Look through the records and copy every line in which "pulses" appears.

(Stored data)
>>>>>
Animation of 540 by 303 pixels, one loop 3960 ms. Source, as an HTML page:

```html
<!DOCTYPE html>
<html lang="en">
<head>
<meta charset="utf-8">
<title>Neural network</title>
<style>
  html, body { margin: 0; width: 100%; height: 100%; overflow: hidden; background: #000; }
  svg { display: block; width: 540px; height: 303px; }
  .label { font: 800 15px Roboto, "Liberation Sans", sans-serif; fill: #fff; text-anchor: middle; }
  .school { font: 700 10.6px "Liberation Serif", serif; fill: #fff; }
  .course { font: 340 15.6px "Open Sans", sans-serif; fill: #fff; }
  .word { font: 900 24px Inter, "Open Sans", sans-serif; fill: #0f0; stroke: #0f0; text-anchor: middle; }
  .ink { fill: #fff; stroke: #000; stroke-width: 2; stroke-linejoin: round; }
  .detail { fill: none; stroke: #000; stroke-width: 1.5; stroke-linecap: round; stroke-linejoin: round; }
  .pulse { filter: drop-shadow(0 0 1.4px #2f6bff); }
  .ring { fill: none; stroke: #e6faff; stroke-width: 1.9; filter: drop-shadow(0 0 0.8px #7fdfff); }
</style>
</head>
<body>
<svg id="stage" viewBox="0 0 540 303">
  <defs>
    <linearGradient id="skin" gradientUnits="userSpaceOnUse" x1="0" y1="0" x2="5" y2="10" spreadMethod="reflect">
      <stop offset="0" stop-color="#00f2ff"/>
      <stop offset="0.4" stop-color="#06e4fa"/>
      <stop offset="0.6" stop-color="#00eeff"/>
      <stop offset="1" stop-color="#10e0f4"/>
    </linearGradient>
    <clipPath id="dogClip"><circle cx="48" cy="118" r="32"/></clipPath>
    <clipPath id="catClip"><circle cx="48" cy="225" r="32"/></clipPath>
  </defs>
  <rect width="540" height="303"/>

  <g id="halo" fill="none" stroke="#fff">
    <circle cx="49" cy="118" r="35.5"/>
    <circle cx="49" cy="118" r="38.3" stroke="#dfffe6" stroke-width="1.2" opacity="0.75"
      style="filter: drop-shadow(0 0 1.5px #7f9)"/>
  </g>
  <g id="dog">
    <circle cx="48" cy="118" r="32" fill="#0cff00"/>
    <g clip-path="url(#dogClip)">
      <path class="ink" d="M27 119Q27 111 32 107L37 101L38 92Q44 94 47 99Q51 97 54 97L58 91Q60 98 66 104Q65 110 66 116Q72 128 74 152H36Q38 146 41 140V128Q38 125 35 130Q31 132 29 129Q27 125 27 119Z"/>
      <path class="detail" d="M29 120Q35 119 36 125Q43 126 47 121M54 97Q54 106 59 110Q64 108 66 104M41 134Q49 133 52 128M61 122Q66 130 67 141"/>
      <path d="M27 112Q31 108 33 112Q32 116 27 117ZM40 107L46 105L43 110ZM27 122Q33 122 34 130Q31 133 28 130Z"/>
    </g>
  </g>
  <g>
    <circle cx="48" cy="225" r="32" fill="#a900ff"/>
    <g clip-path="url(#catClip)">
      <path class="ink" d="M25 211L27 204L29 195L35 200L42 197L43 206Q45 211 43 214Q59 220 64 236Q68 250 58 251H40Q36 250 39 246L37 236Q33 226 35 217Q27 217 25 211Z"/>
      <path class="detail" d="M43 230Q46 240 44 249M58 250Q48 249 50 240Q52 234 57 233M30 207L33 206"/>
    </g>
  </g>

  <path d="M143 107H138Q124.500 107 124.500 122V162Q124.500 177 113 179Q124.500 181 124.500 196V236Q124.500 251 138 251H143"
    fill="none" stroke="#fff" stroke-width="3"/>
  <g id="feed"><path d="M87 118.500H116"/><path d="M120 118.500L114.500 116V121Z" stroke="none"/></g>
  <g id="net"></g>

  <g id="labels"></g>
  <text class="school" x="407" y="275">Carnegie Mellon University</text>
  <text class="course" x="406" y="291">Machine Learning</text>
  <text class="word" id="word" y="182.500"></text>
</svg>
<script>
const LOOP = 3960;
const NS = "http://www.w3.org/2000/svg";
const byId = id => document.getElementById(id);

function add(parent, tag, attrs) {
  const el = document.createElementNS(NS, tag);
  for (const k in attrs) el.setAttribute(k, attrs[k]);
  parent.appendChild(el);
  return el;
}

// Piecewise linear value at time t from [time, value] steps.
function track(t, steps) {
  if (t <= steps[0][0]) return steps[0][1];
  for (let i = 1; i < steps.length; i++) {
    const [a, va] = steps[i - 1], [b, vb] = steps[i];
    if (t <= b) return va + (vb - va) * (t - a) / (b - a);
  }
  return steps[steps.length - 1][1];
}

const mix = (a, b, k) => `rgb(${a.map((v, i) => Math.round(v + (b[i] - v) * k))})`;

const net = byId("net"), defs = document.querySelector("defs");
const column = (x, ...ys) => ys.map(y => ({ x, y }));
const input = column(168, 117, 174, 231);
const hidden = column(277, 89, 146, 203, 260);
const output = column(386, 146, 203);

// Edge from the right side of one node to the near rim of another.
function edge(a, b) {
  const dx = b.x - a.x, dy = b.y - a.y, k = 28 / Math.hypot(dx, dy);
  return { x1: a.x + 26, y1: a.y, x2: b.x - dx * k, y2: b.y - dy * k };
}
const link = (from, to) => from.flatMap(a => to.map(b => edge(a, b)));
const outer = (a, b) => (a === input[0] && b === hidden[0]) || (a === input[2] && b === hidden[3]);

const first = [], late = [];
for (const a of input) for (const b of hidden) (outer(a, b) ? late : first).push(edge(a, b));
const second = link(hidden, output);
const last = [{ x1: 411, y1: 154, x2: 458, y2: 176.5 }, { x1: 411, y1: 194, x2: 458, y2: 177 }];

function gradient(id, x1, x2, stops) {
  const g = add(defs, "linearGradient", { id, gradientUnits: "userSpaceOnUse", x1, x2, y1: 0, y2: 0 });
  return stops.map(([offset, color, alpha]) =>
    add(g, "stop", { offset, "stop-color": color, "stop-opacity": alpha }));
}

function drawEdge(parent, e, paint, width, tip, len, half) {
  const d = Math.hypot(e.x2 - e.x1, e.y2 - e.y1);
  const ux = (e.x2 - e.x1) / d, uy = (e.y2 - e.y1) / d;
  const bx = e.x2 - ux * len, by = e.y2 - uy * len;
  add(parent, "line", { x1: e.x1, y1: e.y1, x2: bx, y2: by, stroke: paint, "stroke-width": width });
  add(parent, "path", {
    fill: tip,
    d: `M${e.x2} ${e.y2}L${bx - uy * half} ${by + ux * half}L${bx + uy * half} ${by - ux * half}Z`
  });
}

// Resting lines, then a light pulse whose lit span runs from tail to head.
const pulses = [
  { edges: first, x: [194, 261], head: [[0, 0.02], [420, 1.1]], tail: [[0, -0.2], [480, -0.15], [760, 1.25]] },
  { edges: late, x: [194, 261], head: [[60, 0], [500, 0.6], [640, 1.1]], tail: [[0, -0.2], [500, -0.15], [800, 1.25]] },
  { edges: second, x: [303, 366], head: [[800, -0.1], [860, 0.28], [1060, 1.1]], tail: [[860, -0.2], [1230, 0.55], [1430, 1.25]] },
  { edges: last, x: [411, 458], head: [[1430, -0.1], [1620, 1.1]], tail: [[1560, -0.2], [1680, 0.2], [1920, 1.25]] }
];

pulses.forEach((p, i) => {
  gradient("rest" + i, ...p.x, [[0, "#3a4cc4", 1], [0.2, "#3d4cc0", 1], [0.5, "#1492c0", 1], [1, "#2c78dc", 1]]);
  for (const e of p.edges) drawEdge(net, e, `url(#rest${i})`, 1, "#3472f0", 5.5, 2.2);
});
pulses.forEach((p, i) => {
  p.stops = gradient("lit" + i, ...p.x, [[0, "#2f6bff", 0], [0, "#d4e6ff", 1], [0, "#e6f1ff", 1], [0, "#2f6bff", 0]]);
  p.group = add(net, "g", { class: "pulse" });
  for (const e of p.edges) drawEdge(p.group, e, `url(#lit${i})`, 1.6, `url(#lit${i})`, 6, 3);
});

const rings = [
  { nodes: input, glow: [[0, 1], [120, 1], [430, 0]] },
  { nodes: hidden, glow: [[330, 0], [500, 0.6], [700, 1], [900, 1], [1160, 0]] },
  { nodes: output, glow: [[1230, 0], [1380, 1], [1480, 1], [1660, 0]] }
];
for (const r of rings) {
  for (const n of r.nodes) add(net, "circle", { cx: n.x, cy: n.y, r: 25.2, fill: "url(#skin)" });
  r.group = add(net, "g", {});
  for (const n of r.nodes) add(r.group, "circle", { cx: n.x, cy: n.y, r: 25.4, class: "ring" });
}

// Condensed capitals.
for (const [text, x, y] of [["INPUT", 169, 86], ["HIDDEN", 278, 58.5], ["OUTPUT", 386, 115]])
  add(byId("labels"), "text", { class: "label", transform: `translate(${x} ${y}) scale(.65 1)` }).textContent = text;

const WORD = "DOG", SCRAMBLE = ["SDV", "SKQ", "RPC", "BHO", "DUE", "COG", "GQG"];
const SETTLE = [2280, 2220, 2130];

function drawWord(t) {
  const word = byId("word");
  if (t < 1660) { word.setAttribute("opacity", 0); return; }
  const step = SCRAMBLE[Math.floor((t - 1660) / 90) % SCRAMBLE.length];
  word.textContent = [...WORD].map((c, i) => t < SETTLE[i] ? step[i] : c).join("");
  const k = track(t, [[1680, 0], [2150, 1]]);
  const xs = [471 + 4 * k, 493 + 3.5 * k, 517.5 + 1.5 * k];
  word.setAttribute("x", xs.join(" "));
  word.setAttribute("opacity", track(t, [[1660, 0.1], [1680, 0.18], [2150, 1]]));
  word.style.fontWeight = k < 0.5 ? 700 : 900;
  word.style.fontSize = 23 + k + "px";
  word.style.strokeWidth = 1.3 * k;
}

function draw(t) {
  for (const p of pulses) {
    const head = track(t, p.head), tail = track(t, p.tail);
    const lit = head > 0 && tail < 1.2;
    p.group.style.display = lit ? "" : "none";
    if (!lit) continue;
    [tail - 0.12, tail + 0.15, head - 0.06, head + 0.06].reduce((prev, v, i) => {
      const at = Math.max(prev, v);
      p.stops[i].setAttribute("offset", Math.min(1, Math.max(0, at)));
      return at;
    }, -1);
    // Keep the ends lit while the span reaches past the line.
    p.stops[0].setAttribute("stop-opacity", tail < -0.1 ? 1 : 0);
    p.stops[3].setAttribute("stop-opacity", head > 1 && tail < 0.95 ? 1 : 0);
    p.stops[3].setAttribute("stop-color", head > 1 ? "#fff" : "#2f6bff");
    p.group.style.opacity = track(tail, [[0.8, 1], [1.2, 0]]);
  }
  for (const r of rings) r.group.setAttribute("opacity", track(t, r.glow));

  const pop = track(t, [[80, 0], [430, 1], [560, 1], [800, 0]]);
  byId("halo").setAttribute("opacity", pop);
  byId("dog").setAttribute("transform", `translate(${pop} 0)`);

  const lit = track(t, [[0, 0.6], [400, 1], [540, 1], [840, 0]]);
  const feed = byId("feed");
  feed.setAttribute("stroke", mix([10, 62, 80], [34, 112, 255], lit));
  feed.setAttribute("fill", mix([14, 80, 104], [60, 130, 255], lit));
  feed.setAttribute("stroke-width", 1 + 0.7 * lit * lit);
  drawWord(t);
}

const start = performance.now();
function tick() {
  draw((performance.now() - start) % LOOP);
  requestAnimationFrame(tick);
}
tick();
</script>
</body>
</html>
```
<<<<<
__Expected answer__.
const pulses = [
pulses.forEach((p, i) => {
pulses.forEach((p, i) => {
  for (const p of pulses) {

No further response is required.